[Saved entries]
......

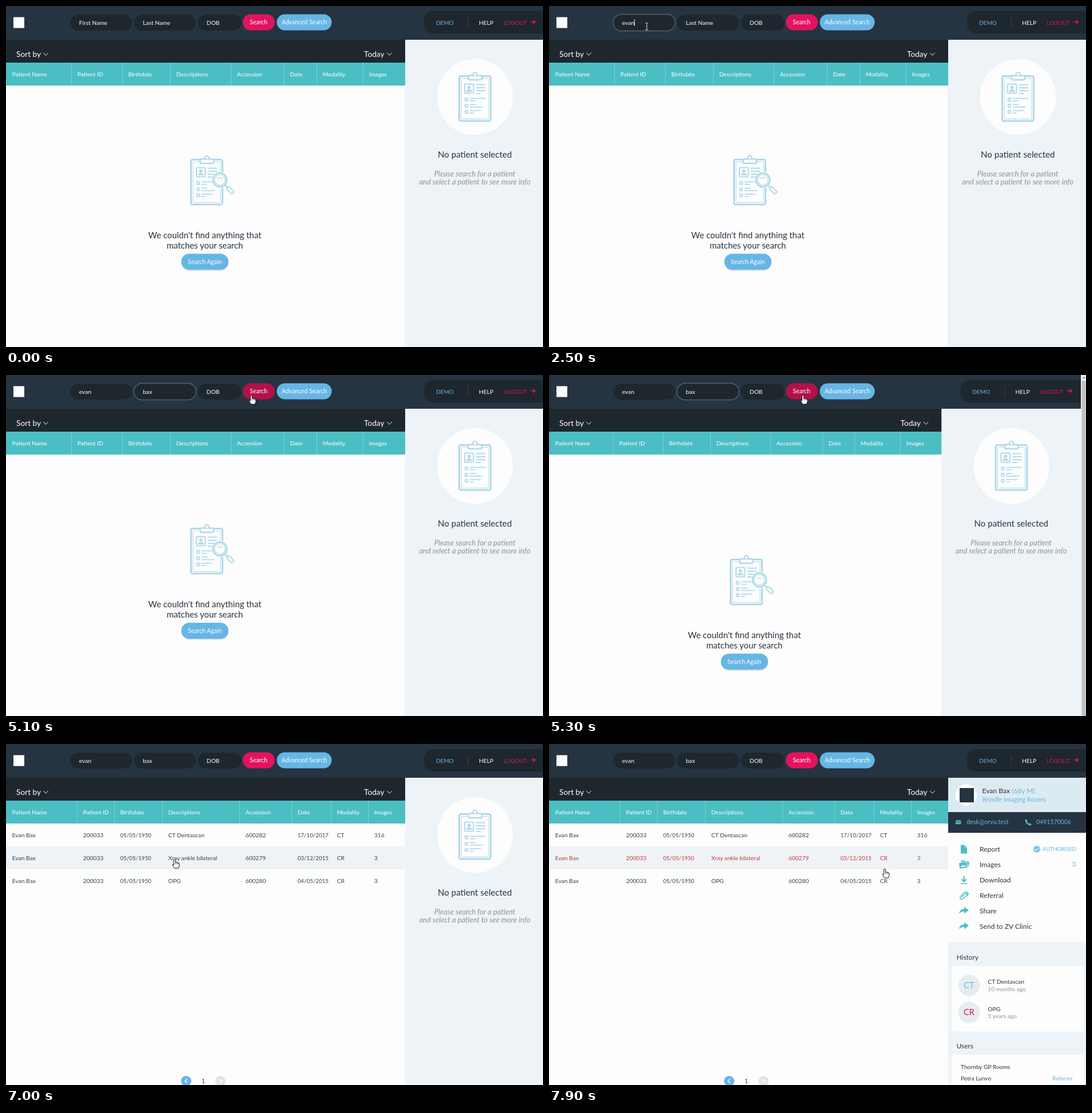
These frames come from a looping animation (939 by 596 pixels, 8 s). An HTML page:

```html
<!DOCTYPE html>
<html lang="en">
<head>
<meta charset="utf-8">
<title>Patient search</title>
<style>
html, body { margin: 0; width: 100%; height: 100%; overflow: hidden; background: #fdfdfd; }
svg { display: block; width: 939px; height: 596px; font-family: Lato, "Open Sans", sans-serif; }
text { white-space: pre; }
</style>
</head>
<body>
<svg id="stage" viewBox="0 0 939 596"></svg>
<script>
const NAVY = '#263341', DARK = '#1e272e', TEAL = '#4bbec4', BLUE = '#66b6e5', PINK = '#e3135f',
      ICE = '#b1d9e9', PALE = '#edf3f6', WHITE = '#fdfdfd', GREY = '#8b969e', RED = '#c93b36';
const LOOP = 8000, STEP = 100;
const FIRST = 'evan', LAST = 'bax', FULL = 'Evan Bax';

const stage = document.getElementById('stage');
const pen = document.createElement('canvas').getContext('2d');

const text = (x, y, s, size, fill = NAVY, more = '') =>
  `<text x="${x}" y="${y}" font-size="${size}" fill="${fill}" ${more}>${s}</text>`;
const mid = (x, y, s, size, fill, more = '') => text(x, y, s, size, fill, 'text-anchor="middle" ' + more);
const rect = (x, y, w, h, fill, r = 0, more = '') =>
  `<rect x="${x}" y="${y}" width="${w}" height="${h}" fill="${fill}" rx="${r}" ${more}/>`;
const disc = (x, y, r, fill, more = '') => `<circle cx="${x}" cy="${y}" r="${r}" fill="${fill}" ${more}/>`;
const shape = (d, fill, more = '') => `<path d="${d}" fill="${fill}" ${more}/>`;
const line = (d, stroke, w = 1, more = '') =>
  `<path d="${d}" fill="none" stroke="${stroke}" stroke-width="${w}" stroke-linecap="round" ${more}/>`;
const at = (x, y, s) => `<g transform="translate(${x} ${y})">${s}</g>`;
const ring = w => `stroke="${ICE}" stroke-width="${w}"`;
const clamp = v => Math.min(1, Math.max(0, v));
const typed = (word, times, t) => word.slice(0, times.filter(m => t >= m).length);

// Pointer stops: time, x, y
const STOPS = [[200, 490, 570], [1000, 200, 36], [1600, 200, 36], [1700, 171, 36], [4500, 171, 36],
  [5200, 444, 35], [5400, 444, 35], [6100, 384, 225], [6200, 388, 232], [6500, 388, 232],
  [7000, 295, 201], [7600, 295, 201], [7900, 587, 218]];

function pointerAt(t) {
  const i = STOPS.findIndex(s => s[0] > t);
  if (i < 0) return STOPS[STOPS.length - 1].slice(1);
  const [t0, x0, y0] = STOPS[i - 1], [t1, x1, y1] = STOPS[i];
  const p = (t - t0) / (t1 - t0), e = p * p * (3 - 2 * p);
  return [x0 + (x1 - x0) * e, y0 + (y1 - y0) * e];
}

const overSearch = (x, y) => x > 414 && x < 470 && y > 14 && y < 43;

function pointer(t) {
  if (t < 200) return '';
  const [x, y] = pointerAt(t);
  const edge = 'stroke="#111" stroke-width="1" stroke-linejoin="round"';
  if (y > 14 && y < 43 && x > 112 && x < 411)
    return at(x, y, line('M-2 -6H-.7L0 -5.3L.7 -6H2M0 -5.3V5.3M-2 6H-.7L0 5.3L.7 6H2', '#e8eaec', 1));
  if (t >= 6200 || overSearch(x, y))
    return at(x, y, shape('M-1.5 1.2Q0 -.6 1.5 1.2V6Q3 5 4 6.4Q5.5 5.6 6.2 7Q8 6.6 8 8.5V11.5L6.5 16H-.5L-3.8 10.5Q-4.2 8.5 -1.5 10Z', '#fff', edge)
      + line('M1.5 6V9M4 6.6V9M6.2 7.2V9', '#111', .7));
  return at(x, y, shape('M0 0V11.4L2.6 9L4.4 13.1L6.2 12.3L4.5 8.4H8Z', '#fff', edge));
}

function clipboard(lens) {
  const row = (y, a, b) => disc(14, y, 2.5, 'none', ring(1.8))
    + line(`M20.5 ${y - 2.2}H${a}M20.5 ${y + 2.2}H${b}`, ICE, 1.8);
  let s = rect(1.5, 1.5, 55, 78.5, WHITE, 3, ring(3)) + rect(5, 5.5, 48, 71, 'none', 1, ring(1))
    + disc(29, -1.5, 3.6, WHITE, ring(2.2))
    + rect(17.5, .5, 23.5, 7.5, WHITE, 2, ring(2.4)) + disc(29, -1, 1.5, WHITE)
    + rect(11, 15.5, 15.5, 16, 'none', 1.5, ring(2))
    + disc(18.7, 21.3, 2.9, ICE) + shape('M13.5 29Q13.5 25 18.7 25T24 29Z', ICE)
    + line('M31.5 16.5H46.5M31.5 22H46.5M31.5 27H46.5M31.5 32H38.5', ICE, 1.8)
    + row(42.5, 47, 29) + row(53.5, 30, 42) + row(64, 39, 26);
  if (lens) s += disc(52, 37, 14.5, WHITE) + disc(52, 37, 12, WHITE, ring(3)) + disc(52, 37, 9, 'none', ring(1.2))
    + line('M48.5 34.5Q52 31.5 55.5 34.5', ICE, 1.6) + line('M61 46L65 50', ICE, 2.5)
    + `<g transform="translate(70 55) rotate(45)">${rect(-6.5, -3, 13.5, 6, WHITE, 2.5, ring(2.2))}</g>`;
  return s;
}

// Four squares that unfold and fold again around their shared corner
function spinner(ms) {
  let s = '';
  [NAVY, '#74bfe3', PINK, TEAL].forEach((fill, i) => {
    if (ms < i * 300) return;
    const p = ((ms - i * 300) % 2400) / 2400;
    const open = clamp((p - .1) / .15), shut = clamp((p - .75) / .15);
    s += `<g transform="rotate(${i * 90}) translate(.65 .65) scale(${Math.cos(Math.PI * shut)} ${-Math.cos(Math.PI * open)})" opacity="${open * (1 - shut)}">`
      + rect(-14.3, -14.3, 14.3, 14.3, fill) + '</g>';
  });
  return at(342, 263.5, `<g transform="rotate(45)">${s}</g>`);
}

function field(x, w, hint, value, focus, caret) {
  let s = rect(x, 15, w, 28, DARK, 14);
  if (focus > 0) s += rect(x - .3, 14.5, w + .6, 29, 'none', 14.5, `stroke="#536170" stroke-width="1.4" opacity="${focus}"`);
  s += text(x + 15.3, 32.5, value || hint, 10.3, '#fff');
  if (caret) {
    pen.font = '10.3px Lato, "Open Sans", sans-serif';
    s += rect(Math.round(x + 15.3 + pen.measureText(value).width), 23.5, 1, 11, '#fff');
  }
  return s;
}

function header(t, dx) {
  const focusA = clamp((t - 1000) / 200) * clamp((2900 - t) / 200);
  const focusB = clamp((t - 2600) / 300) * clamp((5600 - t) / 200);
  const caretA = t >= 1100 && t < 2700 && !(t >= 1400 && t < 1700);
  const caretB = t >= 2700 && t < 5100 && !(t >= 4100 && t < 4600);
  return rect(0, 0, 939, 59, NAVY) + rect(13, 19.5, 19, 19, '#fff')
    + field(112.5, 108, 'First Name', typed(FIRST, [1700, 1900, 2300, 2500], t), focusA, caretA)
    + field(224, 108, 'Last Name', typed(LAST, [3100, 3400, 3600], t), focusB, caretB)
    + field(335.5, 76, 'DOB', '', 0, false)
    + rect(414, 14.5, 56, 28, t >= 200 && overSearch(...pointerAt(t)) ? '#b41049' : PINK, 14)
    + mid(441.7, 32, 'Search', 10.5, '#fff')
    + rect(473.5, 14.5, 96, 28, BLUE, 14) + mid(521.5, 32, 'Advanced Search', 10.5, '#fff')
    + at(dx, 0, rect(731, 9, 260, 39, DARK, 16) + text(752, 32.5, 'DEMO', 10, BLUE)
      + rect(808, 19, 1, 19, '#36424d') + text(827, 32.5, 'HELP', 10.2, '#fff')
      + text(870, 32.5, 'LOGOUT', 9.9, '#d9175a') + line('M918 27.7H925M922.3 24.8L925.3 27.7L922.3 30.6', PINK, 1.6));
}

const HEADS = ['Patient Name', 'Patient ID', 'Birthdate', 'Descriptions', 'Accession', 'Date', 'Modality', 'Images'];
const WIDE = [0, 114, 203, 287, 393, 486, 543, 624];
const NARROW = [0, 112, 199, 282, 387, 478, 534, 614];
const FILLED = [0, 124, 189, 273, 408, 499, 568, 633];
const ROWS = [
  ['CT Dentascan', '600282', '17/10/2017', 'CT', '316'],
  ['Xray ankle bilateral', '600279', '03/12/2015', 'CR', '3'],
  ['OPG', '600280', '04/05/2015', 'CR', '3']];

function table(t, dx, loading, done) {
  const cols = done ? FILLED : loading ? NARROW : WIDE;
  let s = rect(0, 59, 698 + dx, 40, DARK) + rect(0, 99, 698 + dx, 40, TEAL)
    + text(18, 88.7, 'Sort by', 13.7, '#fff') + line('M65.5 82.2L69.5 86.2L73.5 82.2', '#a3abb1', 1.2)
    + at(dx, 0, text(626, 88.7, 'Today', 13.7, '#fff') + line('M666.5 82.2L670.5 86.2L674.5 82.2', '#a3abb1', 1.2));
  cols.forEach((x, i) => {
    if (i) s += rect(x, 99, 1, 40, '#7dd0d4');
    s += text(x + 10.7, 122.5, HEADS[i], 10.2, '#fff');
  });
  if (!done) {
    const move = loading ? [-6, 54] : [0, 0];
    return s + at(...move, at(322, 267, clipboard(true))
      + mid(347.7, 405.7, "We couldn't find anything that", 14.9) + mid(347.7, 423.5, 'matches your search', 14.9)
      + rect(307, 435, 82, 28, '#dce2e6', 14) + rect(306.5, 433, 82.5, 28, BLUE, 14)
      + mid(347.7, 450.5, 'Search Again', 10.5, '#fff'))
      + (loading ? spinner(t - 5250) : '');
  }
  s += rect(0, 179, 698, 40, PALE);
  ROWS.forEach((row, r) => [FULL, '200033', '05/05/1950', ...row].forEach((v, i) => {
    s += text(cols[i] + 10.7, 162.5 + r * 40, v, i === 2 || i === 5 ? 9.8 : 10.3, r === 1 && t >= 7200 ? RED : '#38434c');
  }));
  return s + disc(315, 589, 9, BLUE) + line('M316.5 585.5L313 589L316.5 592.5', '#fff', 1.4)
    + mid(345, 593, '1', 11.5, '#a3322c')
    + disc(375, 589, 9, '#dfe6e9') + line('M373.5 585.5L377 589L373.5 592.5', '#fff', 1.4);
}

const emptyPanel = () => rect(698, 59, 260, 540, PALE) + rect(696.5, 139, 1.5, 457, '#f4f7f8')
  + disc(820, 159, 66.3, WHITE) + at(791, 121, clipboard(false))
  + mid(819.7, 265, 'No patient selected', 15.1)
  + mid(819.7, 298.3, 'Please search for a patient', 13, GREY, 'font-style="italic"')
  + mid(819.7, 312.4, 'and select a patient to see more info', 13, GREY, 'font-style="italic"');

const SHARE = 'M0 12Q1 4 9 4V0L17 6L9 12V8Q4 8 0 12Z';
const MENU = [
  ['Report', shape('M3 0H9L14 5V15H3Z', TEAL) + shape('M10 0L14.5 4.2H10Z', '#9adcdf')],
  ['Images', rect(3, 1, 14, 10, TEAL, 1, 'transform="rotate(12 10 6)"') + rect(0, 3, 14, 11, TEAL, 1, 'stroke="#fff" transform="rotate(-9 7 8)"')
    + shape('M2.5 12L6 7.5L8 10L9.5 8L12.5 10.7Z', '#fff')],
  ['Download', line('M8.5 1V9M5 6.5L8.5 10L12 6.5', TEAL, 2.2) + line('M4 13.5H13', TEAL, 1.6)],
  ['Referral', line('M5 10L11 4Q13 3 14 5Q14.5 6 13 7.5L7 13Q4 15 2 12.5Q1 10.5 3 8.5L9 2.5Q12 0 15 2.5Q17 5 14.5 7.5', TEAL, 1.5)],
  ['Share', shape(SHARE, TEAL)],
  ['Send to ZV Clinic', shape(SHARE, TEAL)]];

function patientPanel(t) {
  const full = t >= 7500;
  let s = rect(698, 59, 241, 537, PALE) + rect(698, 59, 241, 60, '#dcebf1')
    + disc(729.5, 89, 18.8, '#fff') + rect(718, 77, 25, 25, NAVY)
    + text(757.5, 86, `${FULL} <tspan fill="${BLUE}">(68y M)</tspan>`, 12.1)
    + text(757.5, 100.5, 'Brindle Imaging Rooms', 11.1, BLUE)
    + rect(698, 119, 241, 36.5, NAVY) + rect(698, 155.5, 241, 190.5, WHITE)
    + rect(711, 133.3, 9.5, 7, TEAL, 1) + line('M711.5 134.5L715.7 137.5L720 134.5', NAVY, 1)
    + line('M834 133.5Q834.5 139.5 841 141', TEAL, 2.4)
    + line('M834 133L835 134.5M840 140L842 140.8', TEAL, 3)
    + text(712.7, 377.2, 'History', 11.8);
  MENU.forEach(([name, icon], i) => s += at(717, 176.5 + i * 27, icon) + text(753, 187.5 + i * 27, name, 12.1));
  if (full) {
    s += text(730, 140, 'desk@orvu.test', 10.9, BLUE) + text(852, 140, '0491570006', 10.5, BLUE)
      + disc(853, 183.7, 6, BLUE) + disc(853, 183.7, 4.6, 'none', 'stroke="#fff" stroke-width=".6"')
      + line('M850.5 183.8L852.4 185.6L855.7 181.8', '#fff', 1.3)
      + text(863, 187, 'AUTHORISED', 9.3, BLUE) + text(914.5, 214.2, '3', 12, BLUE)
      + rect(704.5, 388, 230.5, 114.5, WHITE, 4) + rect(734, 440, 1, 11, '#dfe6ea');
    [['CT', BLUE, 'CT Dentascan', '10 months ago'], ['CR', '#d81b60', 'OPG', '3 years ago']].forEach(([tag, color, name, age], i) => {
      const y = 422 + i * 47.3;
      s += disc(734.5, y, 18.8, '#e6edf0') + mid(734.5, y + 5, tag, 14.6, color)
        + text(767.3, y - 2.7, name, 10.4) + text(767.3, y + 9.5, age, 10.2, GREY);
    });
  }
  if (t >= 7700) s += text(712.7, 532, 'Users', 11.8) + rect(704.5, 543, 230.5, 60, WHITE, 4)
    + text(720, 568, 'Thornby GP Rooms', 10.2) + text(720, 588, 'Petra Lunvo', 10.2)
    + text(916, 588, 'Referrer', 10, BLUE, 'text-anchor="end"');
  return s;
}

const scrollbar = () => rect(930, 0, 9, 596, '#f1f1f1') + rect(931.5, 10, 7, 586, '#c1c1c1')
  + shape('M932.5 6L935 3L937.5 6Z', '#777');

function render(t) {
  const loading = t >= 5300 && t < 6200, done = t >= 6200, dx = loading ? -11.5 : 0;
  stage.innerHTML = rect(0, 0, 939, 596, WHITE) + table(t, dx, loading, done)
    + (t >= 7200 ? patientPanel(t) : at(dx, 0, emptyPanel()))
    + header(t, dx) + (loading ? scrollbar() : '') + pointer(t);
}

let shown = -1;
function tick(now) {
  const t = Math.floor((now % LOOP) / STEP) * STEP;
  if (t !== shown) render(shown = t);
  requestAnimationFrame(tick);
}
render(0);
requestAnimationFrame(tick);
</script>
</body>
</html>
```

......

● Prompt
Search the entries for the word "rotate", then gather every line that has it.

● Written solution
    + `<g transform="translate(70 55) rotate(45)">${rect(-6.5, -3, 13.5, 6, WHITE, 2.5, ring(2.2))}</g>`;
    s += `<g transform="rotate(${i * 90}) translate(.65 .65) scale(${Math.cos(Math.PI * shut)} ${-Math.cos(Math.PI * open)})" opacity="${open * (1 - shut)}">`
  return at(342, 263.5, `<g transform="rotate(45)">${s}</g>`);
  ['Images', rect(3, 1, 14, 10, TEAL, 1, 'transform="rotate(12 10 6)"') + rect(0, 3, 14, 11, TEAL, 1, 'stroke="#fff" transform="rotate(-9 7 8)"')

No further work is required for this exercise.